Surge damage as a result of long cables connected to low voltage data systems can be prevented
RICHARD MEININGER & ROBERT BLOUCH

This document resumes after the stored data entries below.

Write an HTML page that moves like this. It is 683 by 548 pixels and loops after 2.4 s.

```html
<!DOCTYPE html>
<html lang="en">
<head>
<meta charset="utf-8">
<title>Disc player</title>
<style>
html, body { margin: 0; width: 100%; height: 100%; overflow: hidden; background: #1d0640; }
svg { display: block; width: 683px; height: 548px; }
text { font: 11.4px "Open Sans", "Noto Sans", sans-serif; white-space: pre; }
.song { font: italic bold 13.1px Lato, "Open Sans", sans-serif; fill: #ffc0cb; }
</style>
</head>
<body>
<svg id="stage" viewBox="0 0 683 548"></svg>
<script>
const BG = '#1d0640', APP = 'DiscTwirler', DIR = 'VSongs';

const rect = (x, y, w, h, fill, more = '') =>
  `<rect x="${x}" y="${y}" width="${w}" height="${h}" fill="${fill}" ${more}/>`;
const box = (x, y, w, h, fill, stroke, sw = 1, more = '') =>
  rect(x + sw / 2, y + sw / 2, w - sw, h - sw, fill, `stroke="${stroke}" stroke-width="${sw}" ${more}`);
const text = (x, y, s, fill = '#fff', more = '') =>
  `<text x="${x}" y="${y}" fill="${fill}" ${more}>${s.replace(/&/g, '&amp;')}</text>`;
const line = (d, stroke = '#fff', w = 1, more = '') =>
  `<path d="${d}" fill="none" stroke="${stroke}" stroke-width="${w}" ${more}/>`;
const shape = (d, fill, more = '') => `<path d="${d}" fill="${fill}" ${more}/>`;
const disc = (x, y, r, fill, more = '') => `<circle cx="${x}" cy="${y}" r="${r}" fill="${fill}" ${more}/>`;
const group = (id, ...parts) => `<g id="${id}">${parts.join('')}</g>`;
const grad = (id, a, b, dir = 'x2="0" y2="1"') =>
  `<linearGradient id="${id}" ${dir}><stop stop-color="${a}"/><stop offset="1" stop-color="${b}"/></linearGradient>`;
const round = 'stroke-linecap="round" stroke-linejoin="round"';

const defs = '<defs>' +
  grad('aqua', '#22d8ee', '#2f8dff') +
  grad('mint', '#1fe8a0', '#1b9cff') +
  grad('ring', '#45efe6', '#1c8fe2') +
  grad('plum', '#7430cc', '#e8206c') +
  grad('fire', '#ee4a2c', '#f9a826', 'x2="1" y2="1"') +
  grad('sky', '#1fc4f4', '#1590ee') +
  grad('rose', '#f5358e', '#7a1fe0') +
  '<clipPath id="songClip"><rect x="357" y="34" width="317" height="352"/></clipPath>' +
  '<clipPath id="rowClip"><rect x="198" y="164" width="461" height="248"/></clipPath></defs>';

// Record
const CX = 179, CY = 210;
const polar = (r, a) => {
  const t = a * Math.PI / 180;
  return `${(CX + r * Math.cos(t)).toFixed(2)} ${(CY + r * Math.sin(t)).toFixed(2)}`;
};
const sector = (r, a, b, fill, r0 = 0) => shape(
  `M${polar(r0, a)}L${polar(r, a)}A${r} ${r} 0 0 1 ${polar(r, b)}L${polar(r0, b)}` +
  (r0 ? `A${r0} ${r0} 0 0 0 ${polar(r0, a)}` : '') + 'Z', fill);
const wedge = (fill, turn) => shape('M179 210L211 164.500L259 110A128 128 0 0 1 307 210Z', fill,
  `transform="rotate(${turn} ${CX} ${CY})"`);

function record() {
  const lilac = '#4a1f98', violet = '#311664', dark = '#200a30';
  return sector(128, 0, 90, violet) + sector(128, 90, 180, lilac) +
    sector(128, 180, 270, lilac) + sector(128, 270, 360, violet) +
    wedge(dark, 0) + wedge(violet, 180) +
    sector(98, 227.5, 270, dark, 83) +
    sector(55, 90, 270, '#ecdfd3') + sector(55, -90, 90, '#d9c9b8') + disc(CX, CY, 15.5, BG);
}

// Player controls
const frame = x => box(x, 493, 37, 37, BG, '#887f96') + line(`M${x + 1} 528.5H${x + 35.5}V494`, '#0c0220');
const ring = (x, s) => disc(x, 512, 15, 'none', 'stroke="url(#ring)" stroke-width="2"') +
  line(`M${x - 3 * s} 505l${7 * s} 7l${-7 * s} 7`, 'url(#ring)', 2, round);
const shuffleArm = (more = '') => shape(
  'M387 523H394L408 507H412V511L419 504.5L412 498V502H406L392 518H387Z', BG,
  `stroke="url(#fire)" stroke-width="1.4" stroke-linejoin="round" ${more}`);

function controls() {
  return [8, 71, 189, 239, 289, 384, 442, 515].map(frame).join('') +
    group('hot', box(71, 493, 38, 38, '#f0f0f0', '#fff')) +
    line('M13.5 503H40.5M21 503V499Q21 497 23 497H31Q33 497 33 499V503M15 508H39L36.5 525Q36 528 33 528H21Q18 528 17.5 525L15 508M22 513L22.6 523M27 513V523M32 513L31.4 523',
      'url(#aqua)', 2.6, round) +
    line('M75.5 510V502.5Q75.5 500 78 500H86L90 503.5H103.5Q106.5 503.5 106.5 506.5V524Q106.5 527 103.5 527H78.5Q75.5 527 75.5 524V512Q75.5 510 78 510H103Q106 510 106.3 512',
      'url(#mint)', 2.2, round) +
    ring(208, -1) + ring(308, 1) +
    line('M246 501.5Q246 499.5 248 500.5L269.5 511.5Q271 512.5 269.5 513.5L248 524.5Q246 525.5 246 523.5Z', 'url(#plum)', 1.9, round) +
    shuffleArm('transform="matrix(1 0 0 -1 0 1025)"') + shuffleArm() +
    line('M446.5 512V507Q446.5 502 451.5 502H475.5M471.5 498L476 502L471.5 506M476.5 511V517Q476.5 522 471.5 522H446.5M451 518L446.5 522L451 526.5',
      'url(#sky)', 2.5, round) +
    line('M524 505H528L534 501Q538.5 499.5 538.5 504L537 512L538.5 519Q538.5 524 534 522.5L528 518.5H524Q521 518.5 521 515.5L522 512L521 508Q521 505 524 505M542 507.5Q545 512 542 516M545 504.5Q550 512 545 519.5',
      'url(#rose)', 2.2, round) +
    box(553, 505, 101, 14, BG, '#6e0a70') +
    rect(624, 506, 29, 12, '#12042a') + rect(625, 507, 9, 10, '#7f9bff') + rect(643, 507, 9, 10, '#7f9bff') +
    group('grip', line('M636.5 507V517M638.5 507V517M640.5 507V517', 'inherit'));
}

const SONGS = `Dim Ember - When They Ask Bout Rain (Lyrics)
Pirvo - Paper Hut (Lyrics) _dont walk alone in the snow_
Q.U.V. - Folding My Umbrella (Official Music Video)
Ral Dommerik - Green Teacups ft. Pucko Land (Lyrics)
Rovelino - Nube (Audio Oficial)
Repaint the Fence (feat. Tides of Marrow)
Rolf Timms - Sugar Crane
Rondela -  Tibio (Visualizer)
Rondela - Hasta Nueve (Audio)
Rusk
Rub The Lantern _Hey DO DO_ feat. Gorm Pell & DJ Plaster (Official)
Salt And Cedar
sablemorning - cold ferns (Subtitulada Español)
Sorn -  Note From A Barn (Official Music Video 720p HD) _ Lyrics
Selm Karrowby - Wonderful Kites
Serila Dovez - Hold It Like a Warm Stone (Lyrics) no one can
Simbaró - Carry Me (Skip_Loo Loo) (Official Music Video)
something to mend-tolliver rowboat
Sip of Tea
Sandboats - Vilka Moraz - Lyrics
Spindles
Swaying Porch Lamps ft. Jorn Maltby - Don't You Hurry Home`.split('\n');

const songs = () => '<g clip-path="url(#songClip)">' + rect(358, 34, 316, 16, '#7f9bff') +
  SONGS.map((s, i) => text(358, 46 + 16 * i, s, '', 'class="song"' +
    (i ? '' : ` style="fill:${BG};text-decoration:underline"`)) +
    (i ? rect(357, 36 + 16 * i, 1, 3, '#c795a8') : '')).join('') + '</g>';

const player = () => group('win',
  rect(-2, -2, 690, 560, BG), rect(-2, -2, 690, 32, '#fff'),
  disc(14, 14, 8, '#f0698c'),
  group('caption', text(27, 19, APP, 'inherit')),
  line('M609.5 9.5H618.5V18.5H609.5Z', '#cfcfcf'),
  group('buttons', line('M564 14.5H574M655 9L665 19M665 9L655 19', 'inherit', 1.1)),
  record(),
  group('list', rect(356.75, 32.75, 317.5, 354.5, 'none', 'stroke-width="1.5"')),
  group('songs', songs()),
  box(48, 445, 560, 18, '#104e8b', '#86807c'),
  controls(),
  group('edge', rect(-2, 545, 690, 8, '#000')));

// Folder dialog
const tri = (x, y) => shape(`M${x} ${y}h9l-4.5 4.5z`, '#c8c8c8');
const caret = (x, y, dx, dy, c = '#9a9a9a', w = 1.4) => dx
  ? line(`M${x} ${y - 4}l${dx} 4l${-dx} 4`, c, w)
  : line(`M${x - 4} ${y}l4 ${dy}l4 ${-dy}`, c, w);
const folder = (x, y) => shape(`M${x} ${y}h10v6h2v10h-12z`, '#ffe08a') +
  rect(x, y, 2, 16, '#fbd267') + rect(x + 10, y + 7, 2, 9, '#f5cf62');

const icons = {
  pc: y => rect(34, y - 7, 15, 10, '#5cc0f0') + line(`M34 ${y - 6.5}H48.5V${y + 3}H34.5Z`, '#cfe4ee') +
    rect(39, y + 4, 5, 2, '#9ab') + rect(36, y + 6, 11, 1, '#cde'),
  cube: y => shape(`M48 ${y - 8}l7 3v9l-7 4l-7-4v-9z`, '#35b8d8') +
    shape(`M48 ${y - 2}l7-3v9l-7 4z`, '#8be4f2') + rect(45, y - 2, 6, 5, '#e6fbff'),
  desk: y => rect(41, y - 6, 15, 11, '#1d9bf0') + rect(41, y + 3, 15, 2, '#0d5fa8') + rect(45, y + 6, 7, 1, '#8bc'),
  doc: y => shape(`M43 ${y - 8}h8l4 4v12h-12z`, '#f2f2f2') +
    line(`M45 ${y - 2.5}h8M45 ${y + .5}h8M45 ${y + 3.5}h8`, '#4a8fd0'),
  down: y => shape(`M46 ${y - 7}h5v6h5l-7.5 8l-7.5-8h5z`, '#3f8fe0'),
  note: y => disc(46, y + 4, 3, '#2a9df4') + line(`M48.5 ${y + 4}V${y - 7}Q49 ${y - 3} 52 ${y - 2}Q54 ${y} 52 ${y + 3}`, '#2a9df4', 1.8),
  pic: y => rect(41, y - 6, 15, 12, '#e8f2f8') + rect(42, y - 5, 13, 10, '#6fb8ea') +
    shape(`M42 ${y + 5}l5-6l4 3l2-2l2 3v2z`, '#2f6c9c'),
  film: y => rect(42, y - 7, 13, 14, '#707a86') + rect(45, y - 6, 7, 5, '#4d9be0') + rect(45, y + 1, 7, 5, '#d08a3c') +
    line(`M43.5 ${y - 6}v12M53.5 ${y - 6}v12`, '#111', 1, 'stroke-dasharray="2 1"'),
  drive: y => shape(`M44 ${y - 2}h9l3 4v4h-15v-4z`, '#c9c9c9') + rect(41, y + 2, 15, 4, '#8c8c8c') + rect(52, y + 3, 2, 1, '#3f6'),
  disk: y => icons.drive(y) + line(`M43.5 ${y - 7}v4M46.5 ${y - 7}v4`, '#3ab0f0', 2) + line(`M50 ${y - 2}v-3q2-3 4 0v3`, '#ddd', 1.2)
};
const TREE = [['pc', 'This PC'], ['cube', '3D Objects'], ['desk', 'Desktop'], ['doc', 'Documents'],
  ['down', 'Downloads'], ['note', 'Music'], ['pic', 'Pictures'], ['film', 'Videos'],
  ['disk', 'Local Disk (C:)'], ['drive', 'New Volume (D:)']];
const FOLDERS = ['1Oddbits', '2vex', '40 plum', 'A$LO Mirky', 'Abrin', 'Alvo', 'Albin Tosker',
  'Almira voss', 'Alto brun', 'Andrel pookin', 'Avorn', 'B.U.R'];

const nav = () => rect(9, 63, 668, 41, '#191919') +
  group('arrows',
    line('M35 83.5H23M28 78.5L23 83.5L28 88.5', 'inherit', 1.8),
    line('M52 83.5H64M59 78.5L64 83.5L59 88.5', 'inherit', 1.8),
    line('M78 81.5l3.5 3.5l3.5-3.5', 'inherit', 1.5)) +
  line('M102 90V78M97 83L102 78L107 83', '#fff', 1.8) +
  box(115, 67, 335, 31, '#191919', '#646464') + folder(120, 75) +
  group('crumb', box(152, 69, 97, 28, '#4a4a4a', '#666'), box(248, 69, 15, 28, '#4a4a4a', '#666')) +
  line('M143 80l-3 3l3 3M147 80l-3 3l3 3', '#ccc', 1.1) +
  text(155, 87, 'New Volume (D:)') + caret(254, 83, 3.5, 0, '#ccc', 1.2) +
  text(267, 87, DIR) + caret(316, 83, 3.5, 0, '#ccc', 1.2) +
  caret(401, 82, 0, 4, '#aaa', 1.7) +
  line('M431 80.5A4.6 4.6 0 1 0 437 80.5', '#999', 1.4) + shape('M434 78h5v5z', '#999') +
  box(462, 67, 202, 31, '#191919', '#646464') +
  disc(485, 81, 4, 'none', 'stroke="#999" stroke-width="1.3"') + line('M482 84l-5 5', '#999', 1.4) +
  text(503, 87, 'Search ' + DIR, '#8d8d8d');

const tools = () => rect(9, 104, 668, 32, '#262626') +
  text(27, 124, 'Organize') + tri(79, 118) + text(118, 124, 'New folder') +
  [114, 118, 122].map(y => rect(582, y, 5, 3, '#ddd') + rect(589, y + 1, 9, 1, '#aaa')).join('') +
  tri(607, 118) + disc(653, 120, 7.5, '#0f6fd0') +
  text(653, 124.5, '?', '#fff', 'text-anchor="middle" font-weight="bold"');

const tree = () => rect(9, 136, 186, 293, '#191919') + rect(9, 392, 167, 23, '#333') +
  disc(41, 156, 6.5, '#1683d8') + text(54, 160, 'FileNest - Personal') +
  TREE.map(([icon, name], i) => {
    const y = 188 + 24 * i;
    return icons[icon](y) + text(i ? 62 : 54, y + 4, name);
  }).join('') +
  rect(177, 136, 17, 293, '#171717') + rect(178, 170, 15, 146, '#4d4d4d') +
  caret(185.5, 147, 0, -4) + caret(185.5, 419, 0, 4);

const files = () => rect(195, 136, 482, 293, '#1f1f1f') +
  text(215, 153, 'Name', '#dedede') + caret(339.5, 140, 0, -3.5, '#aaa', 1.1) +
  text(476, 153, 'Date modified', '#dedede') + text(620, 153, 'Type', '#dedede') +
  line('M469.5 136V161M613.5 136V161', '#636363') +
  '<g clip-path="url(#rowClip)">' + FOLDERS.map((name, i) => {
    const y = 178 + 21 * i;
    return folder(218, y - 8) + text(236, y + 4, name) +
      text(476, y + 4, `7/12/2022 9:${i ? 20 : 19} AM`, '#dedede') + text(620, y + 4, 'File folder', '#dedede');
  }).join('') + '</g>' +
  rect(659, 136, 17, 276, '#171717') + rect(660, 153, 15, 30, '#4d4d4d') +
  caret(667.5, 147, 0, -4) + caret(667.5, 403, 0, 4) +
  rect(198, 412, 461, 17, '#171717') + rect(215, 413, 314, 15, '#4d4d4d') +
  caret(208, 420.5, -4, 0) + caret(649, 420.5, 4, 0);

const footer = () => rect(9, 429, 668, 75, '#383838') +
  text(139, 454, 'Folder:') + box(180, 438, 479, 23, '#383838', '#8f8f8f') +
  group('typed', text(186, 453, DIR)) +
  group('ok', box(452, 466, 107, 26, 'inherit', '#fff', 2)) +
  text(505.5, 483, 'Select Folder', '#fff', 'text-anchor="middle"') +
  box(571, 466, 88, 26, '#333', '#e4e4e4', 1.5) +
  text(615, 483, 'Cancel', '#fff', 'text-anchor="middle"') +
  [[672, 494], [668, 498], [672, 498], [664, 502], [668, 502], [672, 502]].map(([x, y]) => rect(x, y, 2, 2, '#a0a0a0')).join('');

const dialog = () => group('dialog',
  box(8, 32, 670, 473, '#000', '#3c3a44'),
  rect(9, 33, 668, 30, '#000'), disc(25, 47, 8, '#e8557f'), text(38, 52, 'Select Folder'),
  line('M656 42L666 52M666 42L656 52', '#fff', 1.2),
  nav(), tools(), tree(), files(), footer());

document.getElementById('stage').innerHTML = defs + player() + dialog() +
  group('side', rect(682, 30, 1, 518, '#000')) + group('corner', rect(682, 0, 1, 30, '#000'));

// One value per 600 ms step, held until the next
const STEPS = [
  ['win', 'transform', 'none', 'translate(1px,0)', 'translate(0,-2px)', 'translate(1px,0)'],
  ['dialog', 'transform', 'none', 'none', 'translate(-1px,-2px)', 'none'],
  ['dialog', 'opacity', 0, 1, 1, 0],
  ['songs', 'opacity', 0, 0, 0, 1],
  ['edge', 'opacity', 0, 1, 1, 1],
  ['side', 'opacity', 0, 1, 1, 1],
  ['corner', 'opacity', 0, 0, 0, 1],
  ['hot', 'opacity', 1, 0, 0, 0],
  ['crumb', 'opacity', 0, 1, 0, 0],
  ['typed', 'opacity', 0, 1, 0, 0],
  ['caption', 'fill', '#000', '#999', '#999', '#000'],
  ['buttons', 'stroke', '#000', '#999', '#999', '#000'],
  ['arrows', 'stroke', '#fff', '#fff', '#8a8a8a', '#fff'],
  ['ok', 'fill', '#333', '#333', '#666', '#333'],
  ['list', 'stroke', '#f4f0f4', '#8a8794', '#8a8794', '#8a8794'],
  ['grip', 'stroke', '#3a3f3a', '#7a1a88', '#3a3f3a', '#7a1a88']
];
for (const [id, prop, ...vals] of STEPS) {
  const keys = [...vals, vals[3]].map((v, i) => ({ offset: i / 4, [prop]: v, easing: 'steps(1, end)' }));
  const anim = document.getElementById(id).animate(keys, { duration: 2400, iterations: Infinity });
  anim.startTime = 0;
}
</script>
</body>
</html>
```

Since their first introduction in 1994 at the Roma International Symposium on EMC, bicon/log hybrid antennas have become very popular in EMC labs worldwide. Because there are no band breaks in frequency sweep, test time and effort are reduced. EMC engineers have assumed that performance of these antennas is simply that of a biconical antenna at a lower frequency range until it transitions to a regular log periodic dipole array (LPDA) antenna at higher frequencies. Questions have been raised about this assumption, and some have suggested that a higher measurement uncertainty (U) should be used due to the characterization of the phase center position and antenna pattern variation from that of a dipole on which emission and site validation standards are based. Very limited research has been conducted on the uncertainty evaluation of these hybrid antennas, despite the fact that more and more EMC engineers have come to realize that predicting and reducing measurement uncertainty has become an important aspect of EMC testing.Click the pdf below to read the full article.